He walked down the hill from Nidu to the city center of Tempo and on the way he told me that he had somehow found the purpose of his life. He said he joined the Buddhist monks at the age of fifteen and stayed with them for ten years.
“I mastered the art of calligraphy and the king of Bhutan commissioned me to write the principles of Buddhism in golden words,” he said. When I finished this job, I wanted to do something that would bring me so much peace of mind and I started working on making agarbatti. ‘
We entered an old bazaar in the central part of the city of Tempo. Fruits and vegetables were being sold on the first floor, but the second floor was dedicated to selling agarbatti and fragrant saffron, which also sold agarbati that helps relieve or relieve stomach pain. Are also burned during the process of getting rid of many evil shadows.
At one of the stalls, we talked to a woman who also used Ndu’s agarbati and also sold agarbati.
“When I brush my teeth in the morning, I burn these incense sticks and burn them before going to bed at night,” he said.
He said that it has become an integral part of his life. “My parents instilled this habit in me and now I am inculcating it in my children.
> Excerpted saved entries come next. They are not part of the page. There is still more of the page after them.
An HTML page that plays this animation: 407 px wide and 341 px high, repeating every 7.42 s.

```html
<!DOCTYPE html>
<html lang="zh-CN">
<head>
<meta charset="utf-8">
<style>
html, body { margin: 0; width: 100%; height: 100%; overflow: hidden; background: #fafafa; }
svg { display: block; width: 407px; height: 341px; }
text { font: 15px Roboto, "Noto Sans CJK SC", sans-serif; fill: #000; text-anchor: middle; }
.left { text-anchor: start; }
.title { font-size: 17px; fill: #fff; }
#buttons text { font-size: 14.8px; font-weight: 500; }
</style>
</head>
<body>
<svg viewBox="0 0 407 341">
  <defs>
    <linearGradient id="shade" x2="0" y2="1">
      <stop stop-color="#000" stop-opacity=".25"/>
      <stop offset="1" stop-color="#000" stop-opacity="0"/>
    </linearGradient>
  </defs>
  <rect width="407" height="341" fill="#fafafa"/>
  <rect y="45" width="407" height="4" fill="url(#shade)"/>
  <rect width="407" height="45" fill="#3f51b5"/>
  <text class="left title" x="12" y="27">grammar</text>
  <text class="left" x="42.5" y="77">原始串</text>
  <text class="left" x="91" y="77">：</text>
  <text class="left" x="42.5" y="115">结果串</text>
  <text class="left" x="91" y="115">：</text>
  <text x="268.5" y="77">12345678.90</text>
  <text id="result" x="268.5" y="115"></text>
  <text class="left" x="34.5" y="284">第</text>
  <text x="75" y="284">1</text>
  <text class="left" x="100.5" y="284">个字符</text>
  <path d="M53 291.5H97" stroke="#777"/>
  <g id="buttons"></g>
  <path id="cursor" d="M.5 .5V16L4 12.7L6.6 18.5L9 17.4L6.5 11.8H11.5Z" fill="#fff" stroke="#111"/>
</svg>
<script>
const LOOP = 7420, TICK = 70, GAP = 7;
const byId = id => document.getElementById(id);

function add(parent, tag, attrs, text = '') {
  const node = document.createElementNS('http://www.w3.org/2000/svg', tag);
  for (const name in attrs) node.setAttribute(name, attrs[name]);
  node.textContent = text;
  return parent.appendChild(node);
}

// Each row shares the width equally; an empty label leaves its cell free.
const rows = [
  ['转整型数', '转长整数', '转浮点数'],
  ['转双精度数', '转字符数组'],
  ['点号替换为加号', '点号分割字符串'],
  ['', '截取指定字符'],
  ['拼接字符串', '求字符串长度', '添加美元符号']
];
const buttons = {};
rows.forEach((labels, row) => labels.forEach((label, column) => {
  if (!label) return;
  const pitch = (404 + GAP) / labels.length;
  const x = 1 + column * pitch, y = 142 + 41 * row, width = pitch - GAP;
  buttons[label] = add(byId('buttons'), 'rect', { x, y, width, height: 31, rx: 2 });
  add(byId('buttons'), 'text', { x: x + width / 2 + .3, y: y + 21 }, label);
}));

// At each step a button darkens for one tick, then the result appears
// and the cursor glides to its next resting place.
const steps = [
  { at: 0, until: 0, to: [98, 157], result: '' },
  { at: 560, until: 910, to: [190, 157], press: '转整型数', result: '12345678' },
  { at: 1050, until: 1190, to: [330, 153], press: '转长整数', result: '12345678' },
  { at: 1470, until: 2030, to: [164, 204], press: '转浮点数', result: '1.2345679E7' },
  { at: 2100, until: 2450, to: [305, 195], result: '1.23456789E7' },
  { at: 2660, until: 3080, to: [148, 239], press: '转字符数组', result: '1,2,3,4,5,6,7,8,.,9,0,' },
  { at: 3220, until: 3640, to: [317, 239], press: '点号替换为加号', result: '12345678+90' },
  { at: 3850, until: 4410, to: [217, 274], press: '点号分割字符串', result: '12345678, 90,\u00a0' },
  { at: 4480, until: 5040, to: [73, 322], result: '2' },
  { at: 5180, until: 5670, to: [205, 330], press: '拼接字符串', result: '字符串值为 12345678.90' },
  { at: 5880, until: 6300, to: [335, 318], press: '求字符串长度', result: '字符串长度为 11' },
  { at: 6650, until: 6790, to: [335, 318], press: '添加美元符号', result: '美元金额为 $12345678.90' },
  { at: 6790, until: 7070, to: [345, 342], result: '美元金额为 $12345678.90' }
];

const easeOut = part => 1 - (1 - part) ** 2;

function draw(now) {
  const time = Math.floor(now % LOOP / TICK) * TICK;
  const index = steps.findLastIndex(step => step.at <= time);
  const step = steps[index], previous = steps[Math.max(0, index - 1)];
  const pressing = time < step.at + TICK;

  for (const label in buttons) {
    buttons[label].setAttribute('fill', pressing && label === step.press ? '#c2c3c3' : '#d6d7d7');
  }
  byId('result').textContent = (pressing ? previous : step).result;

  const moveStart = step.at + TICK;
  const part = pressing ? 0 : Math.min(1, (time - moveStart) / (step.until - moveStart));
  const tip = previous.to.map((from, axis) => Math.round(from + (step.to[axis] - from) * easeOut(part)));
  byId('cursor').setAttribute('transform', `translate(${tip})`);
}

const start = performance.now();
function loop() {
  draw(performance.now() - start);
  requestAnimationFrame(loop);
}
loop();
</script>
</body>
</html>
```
It’s just like the way we eat or breathe. “
“Everyone, rich and poor, uses it,” he said.
We walked towards the monastery which is supplied by Nidu Agarbati. In a sunlight-lit worship room, a monk was slowly shaking a pot from which fragrant smoke perfumed the room.
This monk told us that when they worship or make a habit, burning fragrant saffron removes the forces of evil and purifies them physically, spiritually and mentally.
“It helps me focus on my worship and become a better person.”
There was a study room on the corner of the aisle where a few monks, with their heads bowed, leaning on their religious books, were reading intently. There was an agarbati slug equal to each.
A monk named Wangchak told us that an agarbati is very effective.
It removes the forces of evil from you and removes all obstacles in your life. It creates a feeling of empathy and peace among the people and it opens the door to happiness for you.